◆ **Pictures paired with source code**:
========
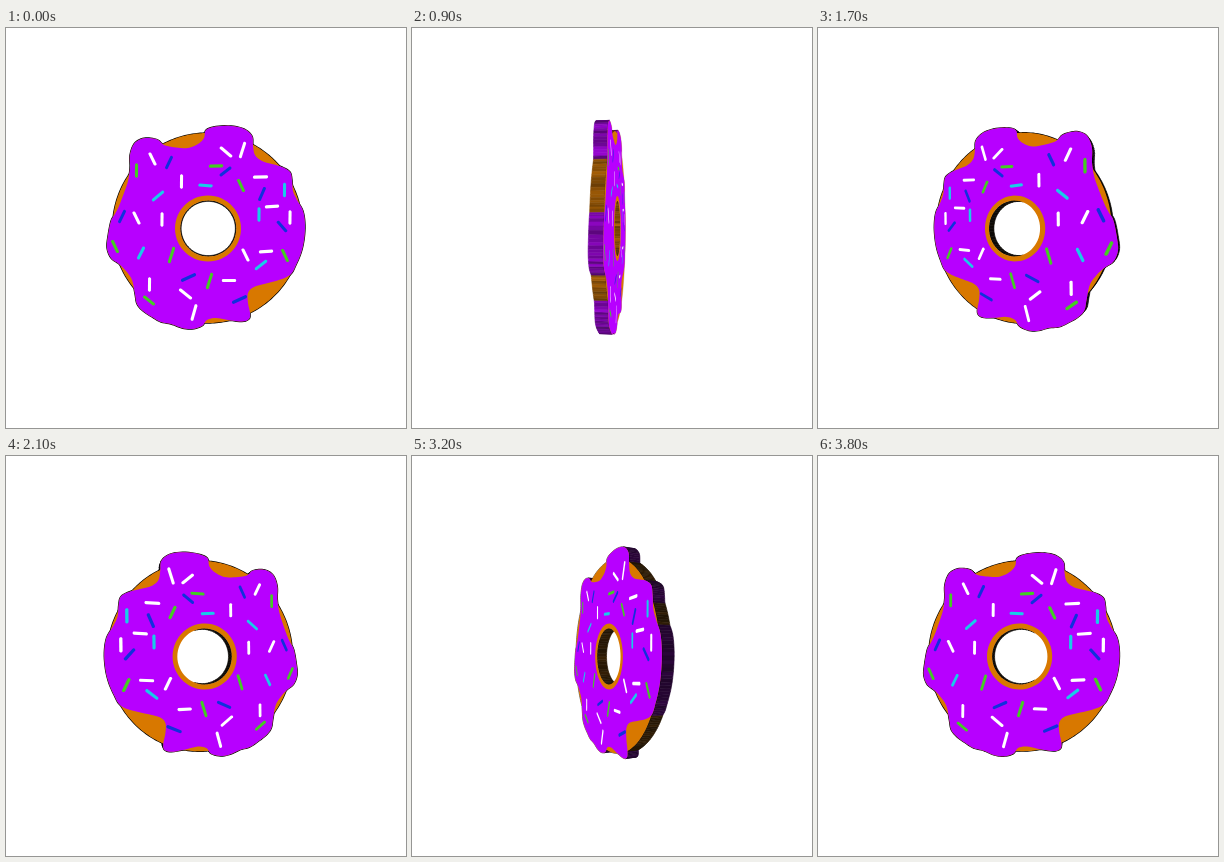
An HTML page with a canvas for the animation above (3900 ms loop, 400 by 400 pixels).

```html
<!DOCTYPE html>
<html lang="en">
<head>
<meta charset="utf-8">
<title>Spinning doughnut</title>
<style>
  html, body { margin: 0; width: 100%; height: 100%; overflow: hidden; background: #fff; }
  canvas { display: block; }
</style>
</head>
<body>
<canvas id="stage" width="400" height="400"></canvas>
<script>
const ctx = document.getElementById('stage').getContext('2d');
const STEPS = 39, STEP_MS = 100;
const CAMERA = 345, HALF_DEPTH = 5.5;
const FRONT_SCALE = CAMERA / (CAMERA - HALF_DEPTH);
const ICING = [183, 0, 255], DOUGH = [216, 120, 0];
const TAU = Math.PI * 2;

// Shapes are given as they appear on the stage when the front faces the viewer.
const toModel = ([x, y]) => [(x - 200) / FRONT_SCALE, (y - 200) / FRONT_SCALE];

const icingKnots = [
  [200, 102], [210, 98.5], [225, 98], [238, 101], [246, 108], [247, 118], [249, 127],
  [256, 133], [266, 136], [276, 139], [284, 144], [286, 152], [287, 163], [291, 172],
  [297, 183], [299, 197], [298, 212], [295, 225], [290, 237], [285, 246], [276, 251],
  [262, 255], [248, 259], [242, 265], [242, 275], [244, 285], [243, 291], [236, 293.5],
  [222, 292], [210, 290], [201, 292], [196, 298], [186, 301], [176, 300], [165, 296],
  [155, 294], [146, 289], [137, 283], [131, 276], [129, 266], [126, 252], [120, 243],
  [113, 236], [105, 230], [101, 220], [102, 208], [105, 193], [109, 186], [113, 178],
  [118, 165], [122, 153], [124, 140], [124, 127], [128, 116], [135, 111], [143, 110],
  [152, 112], [158, 117], [170, 119.5], [182, 120], [192, 116], [198, 110]
];

// Each sprinkle: x, y, angle in degrees, optional half length.
const sprinkles = {
  '#ffffff': [
    [146.5, 131, 63], [220, 124, 40, 6.2], [236.5, 122, 107, 7], [175.5, 153.5, 90],
    [254.5, 149, -2, 6], [130.5, 190, 63], [156, 191.5, 90], [266, 178.5, -4],
    [284, 189.5, 90], [239.5, 227, 63], [260, 223.5, -4], [143.5, 256.5, 90],
    [179.5, 266, 38, 6.4], [188, 284.5, 105, 7], [223, 252.5, 0]
  ],
  '#44cc22': [
    [130.5, 142.5, 90], [210, 138, -2], [235, 157.5, 64], [109, 218.5, 64],
    [165.5, 227, 107, 7], [279, 227.5, 64], [203.5, 253, 107, 7], [143, 272.5, 37]
  ],
  '#1030dd': [
    [163, 134.5, 115], [219.5, 143.5, 141], [256, 166, 113, 6], [116, 188.5, 115],
    [276, 198.5, 48], [182.5, 249.5, 155, 6.6], [233.5, 271.5, 155, 6.6]
  ],
  '#18cce8': [
    [199.5, 157.5, 3], [278.5, 162, 90], [152, 168, 140, 6], [253, 186.5, 90],
    [135, 225, 116], [255, 237, 141, 6]
  ]
};

function smooth(knots, parts) {
  const n = knots.length, out = [];
  for (let i = 0; i < n; i++) {
    const [a, b, c, d] = [n - 1, 0, 1, 2].map(k => knots[(i + k) % n]);
    for (let j = 0; j < parts; j++) {
      const t = j / parts;
      out.push([0, 1].map(k => b[k] + 0.5 * t * (c[k] - a[k] +
        t * (2 * a[k] - 5 * b[k] + 4 * c[k] - d[k] +
        t * (3 * (b[k] - c[k]) + d[k] - a[k])))));
    }
  }
  return out;
}

const circle = (cx, cy, r, n) => Array.from({ length: n }, (_, i) =>
  toModel([cx + r * Math.cos(i / n * TAU), cy - r * Math.sin(i / n * TAU)]));

function capsule([x, y, degrees, half = 5.6]) {
  const turn = degrees * Math.PI / 180, c = Math.cos(turn), s = Math.sin(turn);
  return Array.from({ length: 14 }, (_, i) => {
    const a = (i + 0.5) / 14 * TAU;
    const u = 1.6 * Math.cos(a) + Math.sign(Math.cos(a)) * half, v = 1.6 * Math.sin(a);
    return toModel([x + u * c - v * s, y + u * s + v * c]);
  });
}

const icing = smooth(icingKnots, 5).map(toModel);
const [midX, midY] = toModel([201.5, 200]);
const doughRadius = 95 / FRONT_SCALE;
const radius = ([x, y]) => Math.hypot(x - midX, y - midY);
const bare = icing.map(p => radius(p) < doughRadius);
const body = icing.map(p => {
  const k = Math.max(1, doughRadius / radius(p));
  return [midX + (p[0] - midX) * k, midY + (p[1] - midY) * k];
});
const hole = circle(202.3, 200.5, 28, 60);
const ring = circle(202, 200.5, 33, 60);
const capsules = Object.entries(sprinkles).map(([color, list]) => [color, list.map(capsule)]);

const grain = i => {
  const v = Math.sin(i * 12.9898) * 43758.5453;
  return v - Math.floor(v);
};

function draw(angle) {
  const cos = Math.cos(angle), sin = Math.sin(angle);
  const faceZ = cos > 0 ? HALF_DEPTH : -HALF_DEPTH;
  const light = Math.abs(sin) ** 14;

  const project = ([x, y], z) => {
    const depth = z * cos - x * sin, k = CAMERA / (CAMERA - depth);
    return [200 + (x * cos + z * sin) * k, 200 + y * k];
  };
  const trace = points => {
    points.forEach(([x, y], i) => i ? ctx.lineTo(x, y) : ctx.moveTo(x, y));
    ctx.closePath();
  };
  const fillFace = (color, ...shapes) => {
    ctx.beginPath();
    shapes.forEach(shape => trace(shape.map(p => project(p, faceZ))));
    ctx.fillStyle = color;
    ctx.fill('evenodd');
  };

  const walls = [];
  const addWalls = (outline, colorAt) => outline.forEach((p, i) => {
    const q = outline[(i + 1) % outline.length];
    const quad = [project(p, HALF_DEPTH), project(q, HALF_DEPTH),
                  project(q, -HALF_DEPTH), project(p, -HALF_DEPTH)];
    const [a, b, c, d] = quad;
    if ((c[0] - a[0]) * (d[1] - b[1]) - (c[1] - a[1]) * (d[0] - b[0]) >= 0) return;
    const dx = q[0] - p[0], dy = q[1] - p[1];
    const facing = Math.abs(dy * sin) / (Math.hypot(dx, dy) || 1);
    const shade = (0.04 + 0.72 * light * (0.45 + 0.55 * facing)) * (0.65 + 0.5 * grain(i));
    walls.push({ quad, near: -p[0] * sin, color: `rgb(${colorAt(i).map(v => Math.round(v * shade + 6))})` });
  });
  addWalls(body, i => bare[i] ? DOUGH : ICING);
  addWalls(hole, () => DOUGH);
  walls.sort((a, b) => a.near - b.near);

  ctx.fillStyle = '#fff';
  ctx.fillRect(0, 0, 400, 400);
  ctx.lineWidth = 0.6;
  for (const { quad, color } of walls) {
    ctx.beginPath();
    trace(quad);
    ctx.fillStyle = ctx.strokeStyle = color;
    ctx.fill();
    ctx.stroke();
  }

  ctx.beginPath();
  trace(body.map(p => project(p, faceZ)));
  ctx.strokeStyle = '#000';
  ctx.lineWidth = 1.4 * Math.abs(cos);
  ctx.stroke();

  fillFace(`rgb(${DOUGH})`, body, hole);
  fillFace(`rgb(${ICING})`, icing, ring);
  for (const [color, shapes] of capsules) {
    shapes.forEach(shape => fillFace(color, shape));
  }
}

function tick() {
  const step = Math.floor(performance.now() / STEP_MS) % STEPS;
  draw(step / STEPS * TAU);
  requestAnimationFrame(tick);
}
tick();
</script>
</body>
</html>
```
========
◆ **DIRECTIONS**: If a line above includes the word "trace", count it; then give the final number by itself.

◆ **PROBLEM SOLUTION**: 4